### Brief
Where a picture appears, leave it out; copy everything else in the records exactly.

### Task material
..............................

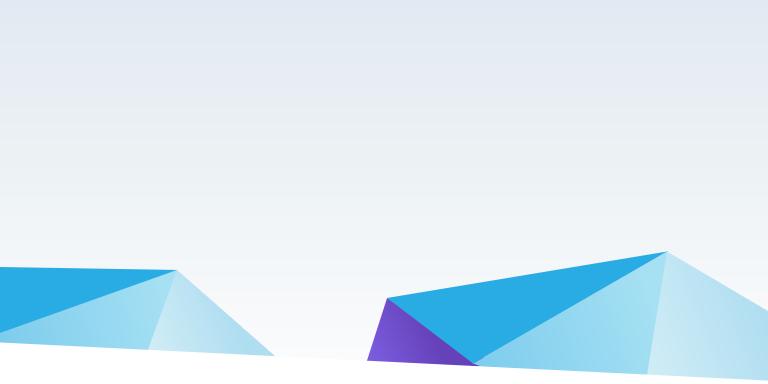
A WebGL 2 fragment shader for this background:

```glsl
#version 300 es
precision highp float;

uniform vec2 u_resolution;
out vec4 fragColor;

// Palette
const vec3 SKY_TOP = vec3(0.886, 0.914, 0.949);
const vec3 SKY_MIDDLE = vec3(0.925, 0.949, 0.957);
const vec3 SKY_LOW = vec3(0.982, 0.984, 0.992);
const vec3 GROUND = vec3(1.0);
const vec3 BLUE = vec3(0.16, 0.67, 0.89);
const vec3 CYAN_DEEP = vec3(0.49, 0.80, 0.93);
const vec3 CYAN_LIGHT = vec3(0.65, 0.88, 0.953);
const vec3 PALE_LIGHT = vec3(0.82, 0.93, 0.965);
const vec3 PALE_DEEP = vec3(0.69, 0.87, 0.945);
const vec3 PURPLE_LIGHT = vec3(0.48, 0.36, 0.87);
const vec3 PURPLE_DEEP = vec3(0.40, 0.26, 0.73);

// Layout: x runs 0 to 2, y runs 0 to 1
const float SKY_MIDDLE_Y = 0.58;
const float SKY_LOW_Y = 0.07;
const float GROUND_Y = 0.1081;
const float GROUND_SLOPE = -0.0496;
const vec2 LEFT_PEAK = vec2(0.461, 0.297);
const vec2 LEFT_FOOT = vec2(0.3345, -0.05);
const vec2 RIGHT_PEAK = vec2(1.737, 0.345);
const vec2 RIGHT_FOOT = vec2(1.664, -0.105);
const vec2 SHOULDER = vec2(1.008, 0.224);
const vec2 VALLEY = vec2(1.232, 0.0534);
const vec2 UNDERLAP = vec2(0.04, 0.0); // hides seams below the next facet

float cross2(vec2 a, vec2 b) {
    return a.x * b.y - a.y * b.x;
}

// Signed distance to the line a-b, positive on its left
float lineSide(vec2 p, vec2 a, vec2 b) {
    return cross2(normalize(b - a), p - a);
}

// Smooth coverage of a triangle of either winding
float triangle(vec2 p, vec2 a, vec2 b, vec2 c, float pixel) {
    float winding = sign(cross2(b - a, c - a));
    float inside = min(winding * lineSide(p, a, b),
        min(winding * lineSide(p, b, c), winding * lineSide(p, c, a)));
    return clamp(inside / pixel + 0.5, 0.0, 1.0);
}

// Linear gradient between two points
vec3 gradient(vec2 p, vec2 start, vec2 end, vec3 first, vec3 last) {
    vec2 axis = end - start;
    return mix(first, last, clamp(dot(p - start, axis) / dot(axis, axis), 0.0, 1.0));
}

vec3 sky(float y) {
    vec3 upper = mix(SKY_MIDDLE, SKY_TOP, clamp((y - SKY_MIDDLE_Y) / (1.0 - SKY_MIDDLE_Y), 0.0, 1.0));
    float lower = clamp((SKY_MIDDLE_Y - y) / (SKY_MIDDLE_Y - SKY_LOW_Y), 0.0, 1.0);
    return mix(upper, SKY_LOW, lower);
}

void main() {
    vec2 p = gl_FragCoord.xy / u_resolution * vec2(2.0, 1.0);
    float pixel = 1.0 / u_resolution.y;
    vec3 color = sky(p.y);

    // Left mountain: pale side, cyan face, blue ridge
    vec3 pale = gradient(p, vec2(0.385, 0.0885), vec2(0.60, 0.18), PALE_LIGHT, PALE_DEEP);
    color = mix(color, pale, triangle(p, LEFT_PEAK, LEFT_FOOT - UNDERLAP, vec2(0.856, -0.05), pixel));
    vec3 cyan = gradient(p, vec2(0.0, 0.12), vec2(0.44, 0.20), CYAN_DEEP, CYAN_LIGHT);
    color = mix(color, cyan, triangle(p, LEFT_PEAK, LEFT_FOOT, vec2(-0.3, 0.08), pixel));
    color = mix(color, BLUE, triangle(p, LEFT_PEAK, vec2(-0.3, 0.3097), vec2(-0.3, 0.0263), pixel));

    // Right mountain: purple flank, pale side, cyan face, blue ridge
    vec3 purple = gradient(p, vec2(0.97, 0.07), vec2(1.12, 0.14), PURPLE_LIGHT, PURPLE_DEEP);
    color = mix(color, purple, triangle(p, SHOULDER, vec2(0.940, 0.012), vec2(1.29, 0.05), pixel));
    pale = gradient(p, vec2(1.685, 0.023), vec2(2.0, 0.15), PALE_LIGHT, PALE_DEEP);
    color = mix(color, pale, triangle(p, RIGHT_PEAK, RIGHT_FOOT - UNDERLAP, vec2(2.263, 0.035), pixel));
    cyan = gradient(p, VALLEY, vec2(1.71, 0.20), CYAN_DEEP, CYAN_LIGHT);
    color = mix(color, cyan, triangle(p, RIGHT_PEAK, RIGHT_FOOT, VALLEY, pixel));
    color = mix(color, BLUE, triangle(p, RIGHT_PEAK, SHOULDER, VALLEY, pixel));

    // Slanted white ground
    float groundDepth = GROUND_Y + GROUND_SLOPE * p.x - p.y;
    color = mix(color, GROUND, clamp(groundDepth / pixel + 0.5, 0.0, 1.0));

    fragColor = vec4(color, 1.0);
}
```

..............................

### Exercise response
A WebGL 2 fragment shader for this background:

```glsl
#version 300 es
precision highp float;

uniform vec2 u_resolution;
out vec4 fragColor;

// Palette
const vec3 SKY_TOP = vec3(0.886, 0.914, 0.949);
const vec3 SKY_MIDDLE = vec3(0.925, 0.949, 0.957);
const vec3 SKY_LOW = vec3(0.982, 0.984, 0.992);
const vec3 GROUND = vec3(1.0);
const vec3 BLUE = vec3(0.16, 0.67, 0.89);
const vec3 CYAN_DEEP = vec3(0.49, 0.80, 0.93);
const vec3 CYAN_LIGHT = vec3(0.65, 0.88, 0.953);
const vec3 PALE_LIGHT = vec3(0.82, 0.93, 0.965);
const vec3 PALE_DEEP = vec3(0.69, 0.87, 0.945);
const vec3 PURPLE_LIGHT = vec3(0.48, 0.36, 0.87);
const vec3 PURPLE_DEEP = vec3(0.40, 0.26, 0.73);

// Layout: x runs 0 to 2, y runs 0 to 1
const float SKY_MIDDLE_Y = 0.58;
const float SKY_LOW_Y = 0.07;
const float GROUND_Y = 0.1081;
const float GROUND_SLOPE = -0.0496;
const vec2 LEFT_PEAK = vec2(0.461, 0.297);
const vec2 LEFT_FOOT = vec2(0.3345, -0.05);
const vec2 RIGHT_PEAK = vec2(1.737, 0.345);
const vec2 RIGHT_FOOT = vec2(1.664, -0.105);
const vec2 SHOULDER = vec2(1.008, 0.224);
const vec2 VALLEY = vec2(1.232, 0.0534);
const vec2 UNDERLAP = vec2(0.04, 0.0); // hides seams below the next facet

float cross2(vec2 a, vec2 b) {
    return a.x * b.y - a.y * b.x;
}

// Signed distance to the line a-b, positive on its left
float lineSide(vec2 p, vec2 a, vec2 b) {
    return cross2(normalize(b - a), p - a);
}

// Smooth coverage of a triangle of either winding
float triangle(vec2 p, vec2 a, vec2 b, vec2 c, float pixel) {
    float winding = sign(cross2(b - a, c - a));
    float inside = min(winding * lineSide(p, a, b),
        min(winding * lineSide(p, b, c), winding * lineSide(p, c, a)));
    return clamp(inside / pixel + 0.5, 0.0, 1.0);
}

// Linear gradient between two points
vec3 gradient(vec2 p, vec2 start, vec2 end, vec3 first, vec3 last) {
    vec2 axis = end - start;
    return mix(first, last, clamp(dot(p - start, axis) / dot(axis, axis), 0.0, 1.0));
}

vec3 sky(float y) {
    vec3 upper = mix(SKY_MIDDLE, SKY_TOP, clamp((y - SKY_MIDDLE_Y) / (1.0 - SKY_MIDDLE_Y), 0.0, 1.0));
    float lower = clamp((SKY_MIDDLE_Y - y) / (SKY_MIDDLE_Y - SKY_LOW_Y), 0.0, 1.0);
    return mix(upper, SKY_LOW, lower);
}

void main() {
    vec2 p = gl_FragCoord.xy / u_resolution * vec2(2.0, 1.0);
    float pixel = 1.0 / u_resolution.y;
    vec3 color = sky(p.y);

    // Left mountain: pale side, cyan face, blue ridge
    vec3 pale = gradient(p, vec2(0.385, 0.0885), vec2(0.60, 0.18), PALE_LIGHT, PALE_DEEP);
    color = mix(color, pale, triangle(p, LEFT_PEAK, LEFT_FOOT - UNDERLAP, vec2(0.856, -0.05), pixel));
    vec3 cyan = gradient(p, vec2(0.0, 0.12), vec2(0.44, 0.20), CYAN_DEEP, CYAN_LIGHT);
    color = mix(color, cyan, triangle(p, LEFT_PEAK, LEFT_FOOT, vec2(-0.3, 0.08), pixel));
    color = mix(color, BLUE, triangle(p, LEFT_PEAK, vec2(-0.3, 0.3097), vec2(-0.3, 0.0263), pixel));

    // Right mountain: purple flank, pale side, cyan face, blue ridge
    vec3 purple = gradient(p, vec2(0.97, 0.07), vec2(1.12, 0.14), PURPLE_LIGHT, PURPLE_DEEP);
    color = mix(color, purple, triangle(p, SHOULDER, vec2(0.940, 0.012), vec2(1.29, 0.05), pixel));
    pale = gradient(p, vec2(1.685, 0.023), vec2(2.0, 0.15), PALE_LIGHT, PALE_DEEP);
    color = mix(color, pale, triangle(p, RIGHT_PEAK, RIGHT_FOOT - UNDERLAP, vec2(2.263, 0.035), pixel));
    cyan = gradient(p, VALLEY, vec2(1.71, 0.20), CYAN_DEEP, CYAN_LIGHT);
    color = mix(color, cyan, triangle(p, RIGHT_PEAK, RIGHT_FOOT, VALLEY, pixel));
    color = mix(color, BLUE, triangle(p, RIGHT_PEAK, SHOULDER, VALLEY, pixel));

    // Slanted white ground
    float groundDepth = GROUND_Y + GROUND_SLOPE * p.x - p.y;
    color = mix(color, GROUND, clamp(groundDepth / pixel + 0.5, 0.0, 1.0));

    fragColor = vec4(color, 1.0);
}
```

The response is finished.